WHAT TO PRODUCE:
Please return every line in the entries below with the word "floor" in it.

RECORDS TO PROCESS Block Start

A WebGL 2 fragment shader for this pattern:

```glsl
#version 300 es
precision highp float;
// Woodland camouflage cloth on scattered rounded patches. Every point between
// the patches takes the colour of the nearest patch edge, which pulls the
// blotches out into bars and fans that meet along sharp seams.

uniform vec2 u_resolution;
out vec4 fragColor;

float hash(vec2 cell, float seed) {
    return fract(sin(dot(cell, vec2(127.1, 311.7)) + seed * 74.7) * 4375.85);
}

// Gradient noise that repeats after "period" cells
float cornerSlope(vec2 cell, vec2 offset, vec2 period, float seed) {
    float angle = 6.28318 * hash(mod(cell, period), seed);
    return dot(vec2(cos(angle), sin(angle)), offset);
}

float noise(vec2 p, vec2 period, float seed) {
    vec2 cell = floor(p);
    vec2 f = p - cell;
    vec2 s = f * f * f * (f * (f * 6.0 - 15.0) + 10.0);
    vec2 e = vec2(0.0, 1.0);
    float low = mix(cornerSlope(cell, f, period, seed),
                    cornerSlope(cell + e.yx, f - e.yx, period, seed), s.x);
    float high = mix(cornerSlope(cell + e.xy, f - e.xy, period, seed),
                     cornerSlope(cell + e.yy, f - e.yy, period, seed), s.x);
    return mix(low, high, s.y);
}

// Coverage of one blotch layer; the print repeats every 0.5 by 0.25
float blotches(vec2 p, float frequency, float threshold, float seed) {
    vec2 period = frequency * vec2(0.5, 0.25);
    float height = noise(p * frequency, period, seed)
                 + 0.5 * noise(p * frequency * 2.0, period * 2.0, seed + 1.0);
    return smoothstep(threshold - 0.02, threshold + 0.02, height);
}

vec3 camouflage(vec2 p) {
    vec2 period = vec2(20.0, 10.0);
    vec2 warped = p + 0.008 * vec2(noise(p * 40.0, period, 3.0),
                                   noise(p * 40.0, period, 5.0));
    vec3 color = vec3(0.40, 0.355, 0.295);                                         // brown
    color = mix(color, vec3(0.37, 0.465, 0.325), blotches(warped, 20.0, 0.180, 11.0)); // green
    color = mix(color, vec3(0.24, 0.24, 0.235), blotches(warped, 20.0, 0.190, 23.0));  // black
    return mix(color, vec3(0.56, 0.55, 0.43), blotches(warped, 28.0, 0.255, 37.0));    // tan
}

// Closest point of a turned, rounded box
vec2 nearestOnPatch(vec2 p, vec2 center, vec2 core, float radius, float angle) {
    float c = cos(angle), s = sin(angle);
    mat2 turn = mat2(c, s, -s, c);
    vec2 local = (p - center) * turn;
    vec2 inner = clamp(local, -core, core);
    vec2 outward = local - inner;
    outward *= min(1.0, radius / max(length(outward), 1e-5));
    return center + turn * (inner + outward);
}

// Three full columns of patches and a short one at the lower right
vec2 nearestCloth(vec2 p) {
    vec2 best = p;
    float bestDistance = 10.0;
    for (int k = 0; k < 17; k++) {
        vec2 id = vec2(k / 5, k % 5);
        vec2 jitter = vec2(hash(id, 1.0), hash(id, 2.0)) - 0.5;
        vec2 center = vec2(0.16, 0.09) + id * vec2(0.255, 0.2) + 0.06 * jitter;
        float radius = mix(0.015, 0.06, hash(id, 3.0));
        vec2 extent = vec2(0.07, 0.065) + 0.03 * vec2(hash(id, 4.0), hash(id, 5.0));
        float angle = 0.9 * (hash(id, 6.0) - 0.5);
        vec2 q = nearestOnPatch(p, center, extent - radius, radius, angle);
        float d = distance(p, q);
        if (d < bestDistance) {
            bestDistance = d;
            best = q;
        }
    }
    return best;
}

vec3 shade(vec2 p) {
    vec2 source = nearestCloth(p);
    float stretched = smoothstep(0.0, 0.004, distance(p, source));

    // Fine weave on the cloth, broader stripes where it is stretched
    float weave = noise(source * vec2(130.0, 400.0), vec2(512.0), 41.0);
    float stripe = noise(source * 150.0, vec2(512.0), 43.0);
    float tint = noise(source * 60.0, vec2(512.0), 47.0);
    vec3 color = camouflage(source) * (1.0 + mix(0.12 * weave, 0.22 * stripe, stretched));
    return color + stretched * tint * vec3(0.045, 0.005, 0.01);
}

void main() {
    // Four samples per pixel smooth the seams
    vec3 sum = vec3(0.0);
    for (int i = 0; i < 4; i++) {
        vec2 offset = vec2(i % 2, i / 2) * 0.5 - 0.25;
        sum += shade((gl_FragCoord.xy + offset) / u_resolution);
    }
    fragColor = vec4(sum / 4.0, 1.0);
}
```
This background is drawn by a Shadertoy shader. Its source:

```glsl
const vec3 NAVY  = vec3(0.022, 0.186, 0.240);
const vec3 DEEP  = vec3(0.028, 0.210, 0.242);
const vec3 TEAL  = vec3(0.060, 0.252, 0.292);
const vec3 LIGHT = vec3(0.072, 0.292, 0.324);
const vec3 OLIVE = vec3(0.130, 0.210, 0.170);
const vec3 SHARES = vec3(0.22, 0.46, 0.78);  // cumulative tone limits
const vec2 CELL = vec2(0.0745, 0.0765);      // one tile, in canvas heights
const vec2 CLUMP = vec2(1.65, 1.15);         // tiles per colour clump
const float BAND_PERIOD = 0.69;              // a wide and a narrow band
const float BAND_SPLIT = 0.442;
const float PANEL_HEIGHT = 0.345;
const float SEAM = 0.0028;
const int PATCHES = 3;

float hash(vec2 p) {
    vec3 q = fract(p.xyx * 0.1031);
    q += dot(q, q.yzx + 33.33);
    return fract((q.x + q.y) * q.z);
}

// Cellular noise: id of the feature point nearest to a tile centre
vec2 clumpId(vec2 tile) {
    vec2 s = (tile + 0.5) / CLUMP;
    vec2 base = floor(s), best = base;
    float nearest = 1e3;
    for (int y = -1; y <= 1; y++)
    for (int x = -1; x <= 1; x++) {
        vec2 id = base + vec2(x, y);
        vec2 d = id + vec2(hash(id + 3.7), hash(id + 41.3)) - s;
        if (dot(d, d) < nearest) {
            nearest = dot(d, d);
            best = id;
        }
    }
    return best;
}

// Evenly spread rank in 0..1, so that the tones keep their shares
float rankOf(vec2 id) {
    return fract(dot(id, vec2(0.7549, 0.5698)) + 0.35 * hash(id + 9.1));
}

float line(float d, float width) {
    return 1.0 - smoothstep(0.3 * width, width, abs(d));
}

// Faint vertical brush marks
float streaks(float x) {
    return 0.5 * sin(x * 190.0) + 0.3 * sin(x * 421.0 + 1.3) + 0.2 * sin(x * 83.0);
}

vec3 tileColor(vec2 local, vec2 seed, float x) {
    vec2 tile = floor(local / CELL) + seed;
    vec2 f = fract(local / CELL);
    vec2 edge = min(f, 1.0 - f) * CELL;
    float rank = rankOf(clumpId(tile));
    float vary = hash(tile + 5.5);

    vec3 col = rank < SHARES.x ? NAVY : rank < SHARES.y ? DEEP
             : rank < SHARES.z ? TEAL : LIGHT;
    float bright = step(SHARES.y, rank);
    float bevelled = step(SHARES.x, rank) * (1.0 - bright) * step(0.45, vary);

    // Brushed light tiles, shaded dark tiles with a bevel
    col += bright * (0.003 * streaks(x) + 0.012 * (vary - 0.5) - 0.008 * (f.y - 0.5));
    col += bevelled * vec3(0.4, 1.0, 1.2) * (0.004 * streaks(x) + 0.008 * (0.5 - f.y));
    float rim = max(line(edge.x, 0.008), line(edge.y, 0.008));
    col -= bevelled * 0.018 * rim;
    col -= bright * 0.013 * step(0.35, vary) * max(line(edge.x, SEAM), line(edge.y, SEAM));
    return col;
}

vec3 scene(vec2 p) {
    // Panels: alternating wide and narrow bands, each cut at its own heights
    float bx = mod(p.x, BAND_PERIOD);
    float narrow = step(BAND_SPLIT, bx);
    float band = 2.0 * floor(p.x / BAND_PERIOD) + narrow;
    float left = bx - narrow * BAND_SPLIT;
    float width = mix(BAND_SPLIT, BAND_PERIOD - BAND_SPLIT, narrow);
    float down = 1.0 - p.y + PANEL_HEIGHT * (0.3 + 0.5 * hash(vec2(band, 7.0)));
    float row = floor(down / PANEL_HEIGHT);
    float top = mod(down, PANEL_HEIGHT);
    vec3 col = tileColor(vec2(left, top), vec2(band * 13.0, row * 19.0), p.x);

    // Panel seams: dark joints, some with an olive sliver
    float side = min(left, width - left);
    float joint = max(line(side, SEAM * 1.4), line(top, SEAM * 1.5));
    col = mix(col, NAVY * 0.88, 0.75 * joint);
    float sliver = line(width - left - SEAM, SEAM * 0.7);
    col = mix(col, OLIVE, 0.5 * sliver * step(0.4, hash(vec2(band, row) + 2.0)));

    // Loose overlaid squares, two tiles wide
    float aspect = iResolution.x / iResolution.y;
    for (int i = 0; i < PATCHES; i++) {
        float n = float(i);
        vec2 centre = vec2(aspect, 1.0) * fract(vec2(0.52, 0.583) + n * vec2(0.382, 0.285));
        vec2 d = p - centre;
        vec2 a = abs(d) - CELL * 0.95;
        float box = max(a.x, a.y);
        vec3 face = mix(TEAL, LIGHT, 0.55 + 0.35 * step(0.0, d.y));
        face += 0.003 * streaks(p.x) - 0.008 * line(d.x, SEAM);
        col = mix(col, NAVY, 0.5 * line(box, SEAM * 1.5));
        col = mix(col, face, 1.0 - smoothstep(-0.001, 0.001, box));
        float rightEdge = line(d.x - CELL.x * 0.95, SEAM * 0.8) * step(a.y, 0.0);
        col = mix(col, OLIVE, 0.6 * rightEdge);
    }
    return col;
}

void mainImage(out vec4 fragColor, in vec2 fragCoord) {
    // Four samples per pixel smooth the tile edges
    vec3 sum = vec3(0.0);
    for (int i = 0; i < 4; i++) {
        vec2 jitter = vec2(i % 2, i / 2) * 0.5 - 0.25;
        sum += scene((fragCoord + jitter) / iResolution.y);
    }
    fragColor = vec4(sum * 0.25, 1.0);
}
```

RECORDS TO PROCESS Block End
RECORDS TO PROCESS Block Start

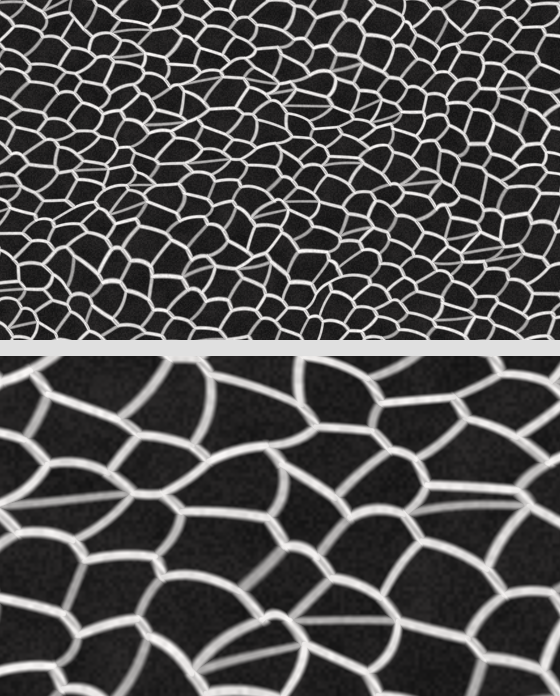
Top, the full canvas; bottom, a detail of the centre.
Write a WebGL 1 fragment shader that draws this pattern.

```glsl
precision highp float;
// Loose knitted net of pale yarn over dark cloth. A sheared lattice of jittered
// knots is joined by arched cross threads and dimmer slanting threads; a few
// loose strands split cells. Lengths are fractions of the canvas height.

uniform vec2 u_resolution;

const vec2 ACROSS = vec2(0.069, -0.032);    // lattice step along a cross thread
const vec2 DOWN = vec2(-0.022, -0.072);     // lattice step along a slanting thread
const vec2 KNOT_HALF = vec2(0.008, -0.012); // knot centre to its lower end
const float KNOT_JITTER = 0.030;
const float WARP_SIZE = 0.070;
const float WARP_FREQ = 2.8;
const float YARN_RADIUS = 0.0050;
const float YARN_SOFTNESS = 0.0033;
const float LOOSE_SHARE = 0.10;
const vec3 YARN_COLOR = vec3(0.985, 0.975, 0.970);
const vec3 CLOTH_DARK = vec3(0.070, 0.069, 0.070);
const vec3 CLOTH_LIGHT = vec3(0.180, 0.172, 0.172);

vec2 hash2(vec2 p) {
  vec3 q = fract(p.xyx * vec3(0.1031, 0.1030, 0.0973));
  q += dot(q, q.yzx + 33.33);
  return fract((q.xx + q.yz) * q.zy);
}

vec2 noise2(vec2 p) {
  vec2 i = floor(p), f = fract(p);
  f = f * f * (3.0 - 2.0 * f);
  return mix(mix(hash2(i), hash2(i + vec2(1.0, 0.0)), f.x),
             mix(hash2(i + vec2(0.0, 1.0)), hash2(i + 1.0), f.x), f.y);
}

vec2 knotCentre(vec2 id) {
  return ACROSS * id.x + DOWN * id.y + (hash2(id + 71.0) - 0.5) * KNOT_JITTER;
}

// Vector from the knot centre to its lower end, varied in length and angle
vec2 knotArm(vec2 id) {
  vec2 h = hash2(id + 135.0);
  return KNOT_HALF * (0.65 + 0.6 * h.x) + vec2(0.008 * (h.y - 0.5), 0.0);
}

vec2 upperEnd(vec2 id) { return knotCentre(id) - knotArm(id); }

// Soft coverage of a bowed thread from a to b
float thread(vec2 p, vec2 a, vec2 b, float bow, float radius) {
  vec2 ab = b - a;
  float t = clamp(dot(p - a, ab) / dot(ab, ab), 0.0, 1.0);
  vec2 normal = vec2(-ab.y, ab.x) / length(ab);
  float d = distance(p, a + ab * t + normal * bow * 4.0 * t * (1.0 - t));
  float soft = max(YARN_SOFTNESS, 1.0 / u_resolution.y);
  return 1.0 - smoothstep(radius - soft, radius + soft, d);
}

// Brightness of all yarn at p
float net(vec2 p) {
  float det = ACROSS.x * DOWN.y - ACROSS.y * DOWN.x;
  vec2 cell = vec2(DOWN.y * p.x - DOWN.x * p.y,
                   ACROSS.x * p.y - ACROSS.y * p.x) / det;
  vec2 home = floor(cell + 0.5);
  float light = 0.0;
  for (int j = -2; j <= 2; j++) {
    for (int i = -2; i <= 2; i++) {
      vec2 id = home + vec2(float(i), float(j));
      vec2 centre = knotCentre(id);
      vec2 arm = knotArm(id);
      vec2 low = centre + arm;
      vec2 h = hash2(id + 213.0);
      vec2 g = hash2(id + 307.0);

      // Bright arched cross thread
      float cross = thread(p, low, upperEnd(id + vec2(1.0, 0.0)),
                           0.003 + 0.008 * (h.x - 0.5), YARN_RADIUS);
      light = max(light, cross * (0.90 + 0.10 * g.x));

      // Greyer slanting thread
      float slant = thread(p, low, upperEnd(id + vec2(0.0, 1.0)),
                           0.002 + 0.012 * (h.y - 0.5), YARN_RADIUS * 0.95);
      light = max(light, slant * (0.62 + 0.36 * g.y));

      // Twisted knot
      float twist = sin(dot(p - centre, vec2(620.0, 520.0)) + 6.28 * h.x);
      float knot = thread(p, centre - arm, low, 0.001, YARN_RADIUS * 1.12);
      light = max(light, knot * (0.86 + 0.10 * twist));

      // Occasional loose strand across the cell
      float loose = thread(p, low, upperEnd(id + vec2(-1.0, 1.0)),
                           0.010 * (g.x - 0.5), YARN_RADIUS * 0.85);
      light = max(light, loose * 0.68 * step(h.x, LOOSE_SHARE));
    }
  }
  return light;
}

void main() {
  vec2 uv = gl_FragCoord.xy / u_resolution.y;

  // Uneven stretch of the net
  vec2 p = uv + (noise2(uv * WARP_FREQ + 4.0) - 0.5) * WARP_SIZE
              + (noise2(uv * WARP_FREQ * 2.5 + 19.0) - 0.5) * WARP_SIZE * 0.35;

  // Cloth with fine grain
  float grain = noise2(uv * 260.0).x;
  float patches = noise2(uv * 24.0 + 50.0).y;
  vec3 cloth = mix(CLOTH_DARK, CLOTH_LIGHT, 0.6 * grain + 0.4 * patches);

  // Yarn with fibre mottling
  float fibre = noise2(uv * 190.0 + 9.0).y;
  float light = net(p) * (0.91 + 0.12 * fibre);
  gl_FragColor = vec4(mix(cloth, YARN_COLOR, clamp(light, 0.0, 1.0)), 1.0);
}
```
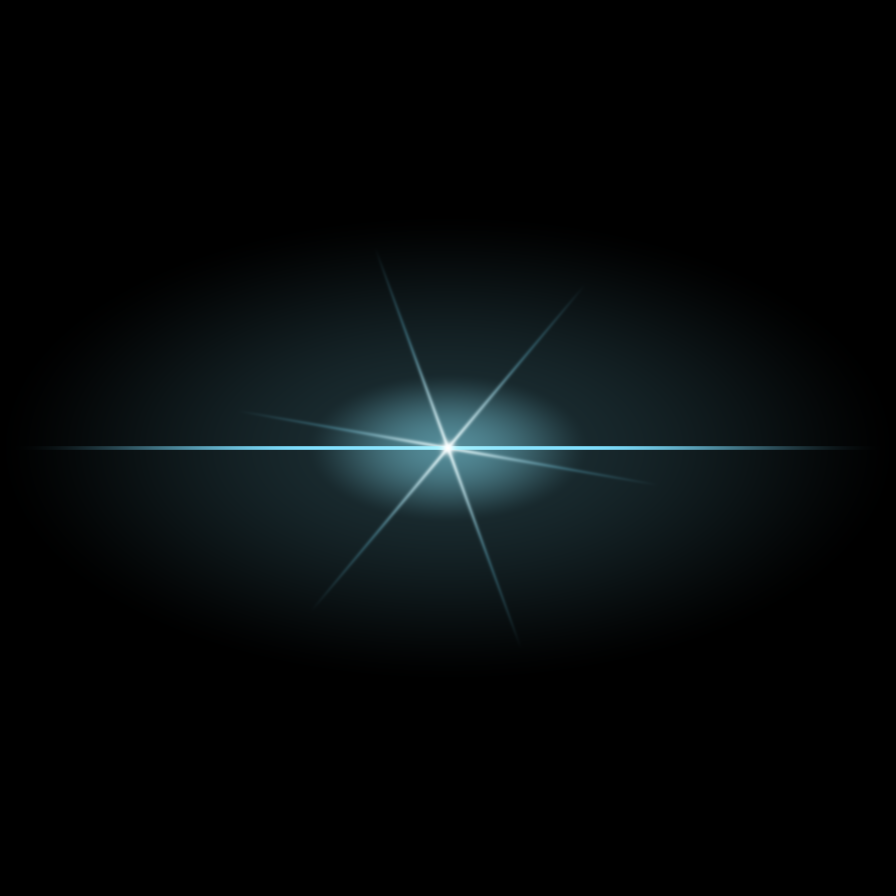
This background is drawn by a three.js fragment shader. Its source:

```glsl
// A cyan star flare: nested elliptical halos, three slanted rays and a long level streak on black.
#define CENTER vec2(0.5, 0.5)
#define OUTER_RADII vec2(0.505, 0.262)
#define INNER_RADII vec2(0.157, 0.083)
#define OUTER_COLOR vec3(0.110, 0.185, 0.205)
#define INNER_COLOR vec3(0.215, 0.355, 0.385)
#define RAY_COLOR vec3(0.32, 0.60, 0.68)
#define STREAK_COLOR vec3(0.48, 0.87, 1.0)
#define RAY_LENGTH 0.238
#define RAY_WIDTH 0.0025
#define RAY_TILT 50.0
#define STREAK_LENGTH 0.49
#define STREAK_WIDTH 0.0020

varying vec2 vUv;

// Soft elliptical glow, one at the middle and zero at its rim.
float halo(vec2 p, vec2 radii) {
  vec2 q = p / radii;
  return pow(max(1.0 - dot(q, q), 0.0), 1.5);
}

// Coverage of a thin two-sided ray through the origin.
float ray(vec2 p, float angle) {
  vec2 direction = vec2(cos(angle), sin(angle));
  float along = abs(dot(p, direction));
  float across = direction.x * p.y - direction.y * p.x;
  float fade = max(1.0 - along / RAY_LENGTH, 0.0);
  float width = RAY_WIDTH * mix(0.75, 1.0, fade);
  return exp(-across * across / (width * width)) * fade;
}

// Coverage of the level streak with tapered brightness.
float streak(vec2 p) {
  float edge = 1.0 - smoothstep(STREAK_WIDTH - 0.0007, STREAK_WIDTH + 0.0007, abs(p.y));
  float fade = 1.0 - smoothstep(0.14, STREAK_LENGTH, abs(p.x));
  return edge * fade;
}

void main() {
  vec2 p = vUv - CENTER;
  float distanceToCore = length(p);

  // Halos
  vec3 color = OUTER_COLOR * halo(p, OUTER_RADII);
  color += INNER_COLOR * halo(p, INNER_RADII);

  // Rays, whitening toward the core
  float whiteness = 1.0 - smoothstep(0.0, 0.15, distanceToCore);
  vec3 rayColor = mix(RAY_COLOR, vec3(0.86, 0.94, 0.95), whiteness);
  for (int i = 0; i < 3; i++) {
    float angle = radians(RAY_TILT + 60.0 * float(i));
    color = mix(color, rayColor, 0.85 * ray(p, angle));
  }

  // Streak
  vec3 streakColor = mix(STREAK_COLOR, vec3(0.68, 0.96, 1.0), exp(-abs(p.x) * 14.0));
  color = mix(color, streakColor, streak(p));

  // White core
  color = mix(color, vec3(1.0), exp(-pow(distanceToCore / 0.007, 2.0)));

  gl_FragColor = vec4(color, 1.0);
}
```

RECORDS TO PROCESS Block End

TASK SOLUTION:
    vec2 cell = floor(p);
    vec2 base = floor(s), best = base;
    vec2 tile = floor(local / CELL) + seed;
    float band = 2.0 * floor(p.x / BAND_PERIOD) + narrow;
    float row = floor(down / PANEL_HEIGHT);
  vec2 i = floor(p), f = fract(p);
  vec2 home = floor(cell + 0.5);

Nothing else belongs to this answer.